Rare feature: The regional expansion resource is rare in comparison to other competitions in South Africa, and even other telecommunication companies in Africa. It is not however rare at a global scale, where the majority of the leading companies expanded not only regionally, but even globally. Nevertheless, the rare feature is possessed at a regional level, where Telkom activates.
In-imitable feature: Expanding the operations to a regional level is not an in-imitable feature, but it could be perceived as such through the lenses of the investments it requires. Since Telkom's competitors do not possess the resources necessary to such an expansion, this feature is assumed as possessed by Telkom alone.
Non-substitutable feature: The regional expansion is a strategic advantage difficult to substitute. It could be -- to a limited degree however -- be replaced with a more in-depth penetration of the local market. Yet, it would be difficult for any of Telkom's competitors to create substitutes for the company's expansion into the 38 states.
c) Scale economy advantages
Valuable feature: The advantages of the scale economy present the Telkom Group with opportunities to generate more value through actions such as the offering of higher quality products at more affordable prices, the development of the infrastructure, or the attraction of customers through efficient marketing and distribution operations.
Rare feature: The scale economy is a rare feature, not encountered at the level of any other telecommunication company in South Africa.
In-imitable feature: The scale economy cannot be imitated by any other type of business model.
Non-substitutable feature: The advantages of the scale economy cannot be substituted with any other advantages.

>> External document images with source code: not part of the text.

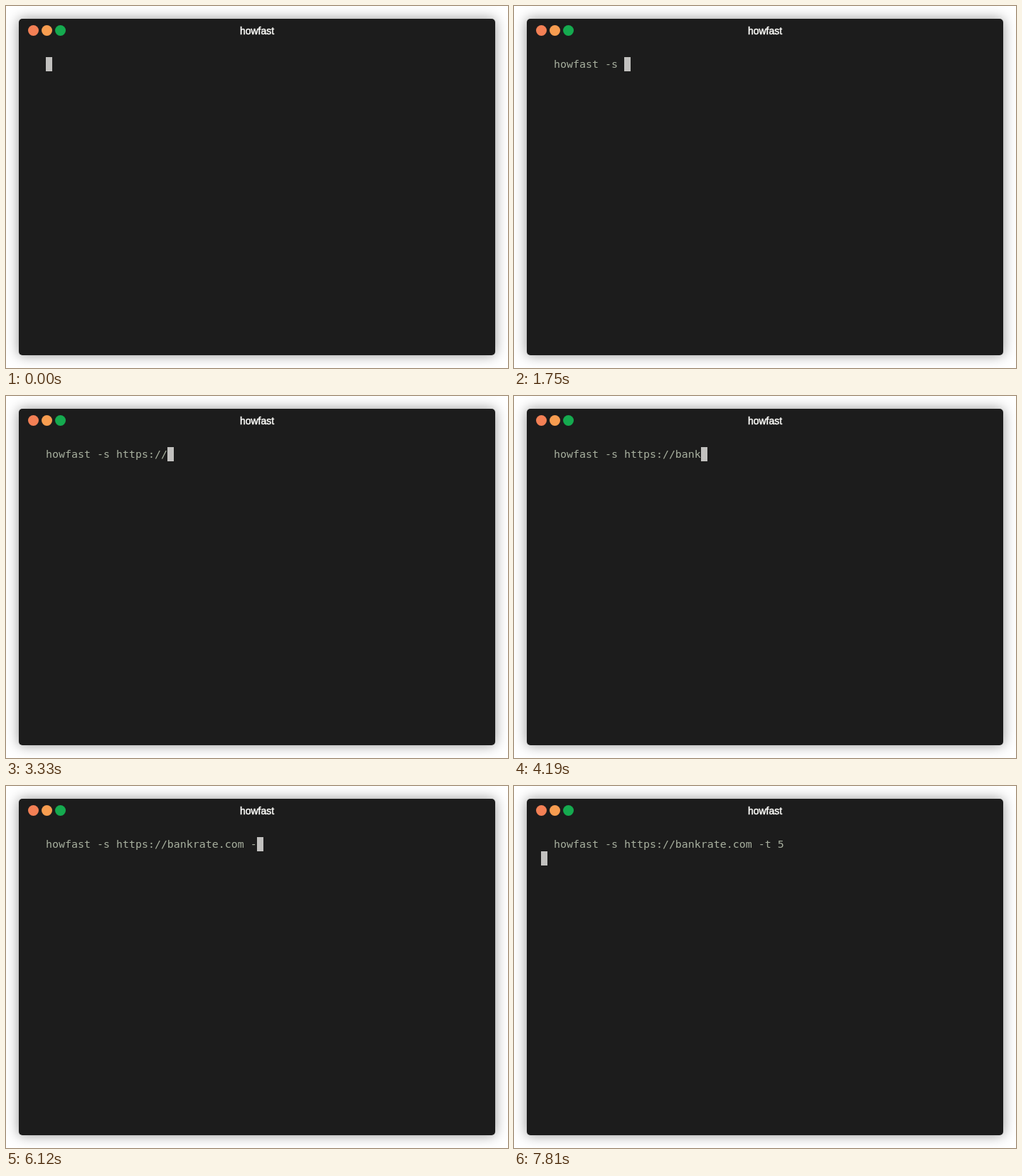
Recreate the animation shown at these times as an HTML page with a canvas. Size 706 px wide and 510 px high, loop 8 s.

```html
<!DOCTYPE html>
<html lang="en">
<head>
<meta charset="utf-8">
<title>howfast</title>
<style>
  html, body { margin: 0; width: 100%; height: 100%; overflow: hidden; background: #fff; }
  canvas { display: block; }
</style>
</head>
<body>
<canvas width="706" height="510"></canvas>
<script>
const ctx = document.querySelector('canvas').getContext('2d');
const LOOP = 8000, CELL = 9, LINE = 20, LEFT = 38, TOP = 72, INDENT = 2;
const MONO = '"DejaVu Sans Mono", monospace';

// Typing comes in bursts, each evenly paced from its first to its last key.
const bursts = [
  { text: 'how', from: 100, to: 460 },
  { text: 'fast -s ', from: 750, to: 1750 },
  { text: 'http', from: 1940, to: 2240 },
  { text: 's://', from: 2860, to: 3330 },
  { text: 'bankrate.com ', from: 3860, to: 5140 },
  { text: '-t 5', from: 6120, to: 6980 }
];
const RETURN_KEY = 7810;

function typedText(time) {
  return bursts.map(({ text, from, to }) => {
    const step = (to - from) / (text.length - 1);
    return text.slice(0, Math.max(0, Math.floor((time - from) / step + 1.001)));
  }).join('');
}

// Font size whose advance fills one terminal cell.
ctx.font = `100px ${MONO}`;
const monoFont = `${100 * CELL / ctx.measureText('0').width}px ${MONO}`;

function drawWindow() {
  ctx.fillStyle = '#fff';
  ctx.fillRect(0, 0, 706, 510);

  ctx.save();
  ctx.shadowColor = 'rgba(0, 0, 0, .42)';
  ctx.shadowBlur = 18;
  ctx.fillStyle = '#1c1c1c';
  ctx.beginPath();
  ctx.roundRect(18, 18, 670, 474, 5);
  ctx.fill();
  ctx.restore();

  ['#f38055', '#f79d50', '#15aa4f'].forEach((color, i) => {
    ctx.fillStyle = color;
    ctx.beginPath();
    ctx.arc(38.5 + 19 * i, 34.5, 7.5, 0, 2 * Math.PI);
    ctx.fill();
  });

  ctx.font = '14px "Liberation Sans", Arial, sans-serif';
  ctx.textAlign = 'center';
  ctx.fillStyle = ctx.strokeStyle = '#fbfbf8';
  ctx.lineWidth = .5;
  ctx.fillText('howfast', 353, 40);
  ctx.strokeText('howfast', 353, 40);
}

function drawTerminal(time) {
  const typed = typedText(time);
  const entered = time >= RETURN_KEY;

  ctx.font = monoFont;
  ctx.textAlign = 'left';
  ctx.fillStyle = '#a8b09f';
  ctx.fillText(typed, LEFT + INDENT * CELL, TOP + 15);

  const column = entered ? 0 : INDENT + typed.length;
  ctx.fillStyle = '#c2c1bf';
  ctx.fillRect(LEFT + column * CELL, TOP + (entered ? LINE : 0), CELL, LINE);
}

function frame() {
  drawWindow();
  drawTerminal(performance.now() % LOOP);
  requestAnimationFrame(frame);
}
frame();
</script>
</body>
</html>
```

In some limited situations, competitive companies can find alternative ways of being competitive, but the totality of the advantages of the economy of scale cannot be substituted.
d) Large financial resources
Valuable feature: In order to create any type of value, the company requires financial resources. And the Telkom Group possesses these vast resources which allow it to develop new products and services, create new infrastructures, expand into other markets and other such value creating operations. In other words then, the important financial resources it possesses are strong competitive advantages and valuable resources.
Rare feature: Financial resources are not, in their traditional manner, rare resources. They are the result of strategic actions and decisions which lead to the creation of financial resources. In the context of the South African telecommunications industry however, the financial resources are a strong competitive advantage of Telkom since its competitors do not possess such impressive financial resources.
In-imitable feature: Financial resources are present everywhere within the industry and they can as such be imitated. In the current scenario however, it would be difficult for any company to imitate the resources possessed by Telkom.
Non-substitutable feature: Finally, in terms of their substitutability, it is noted that the financial resources cannot be replaced. In some special and limited circumstances, they can be replaced with barter contracts. On the long-term however, the financial resources cannot be substituted and this adds to the competitive strength of the Telkom Group.
4. Strategy analysis
The scope of…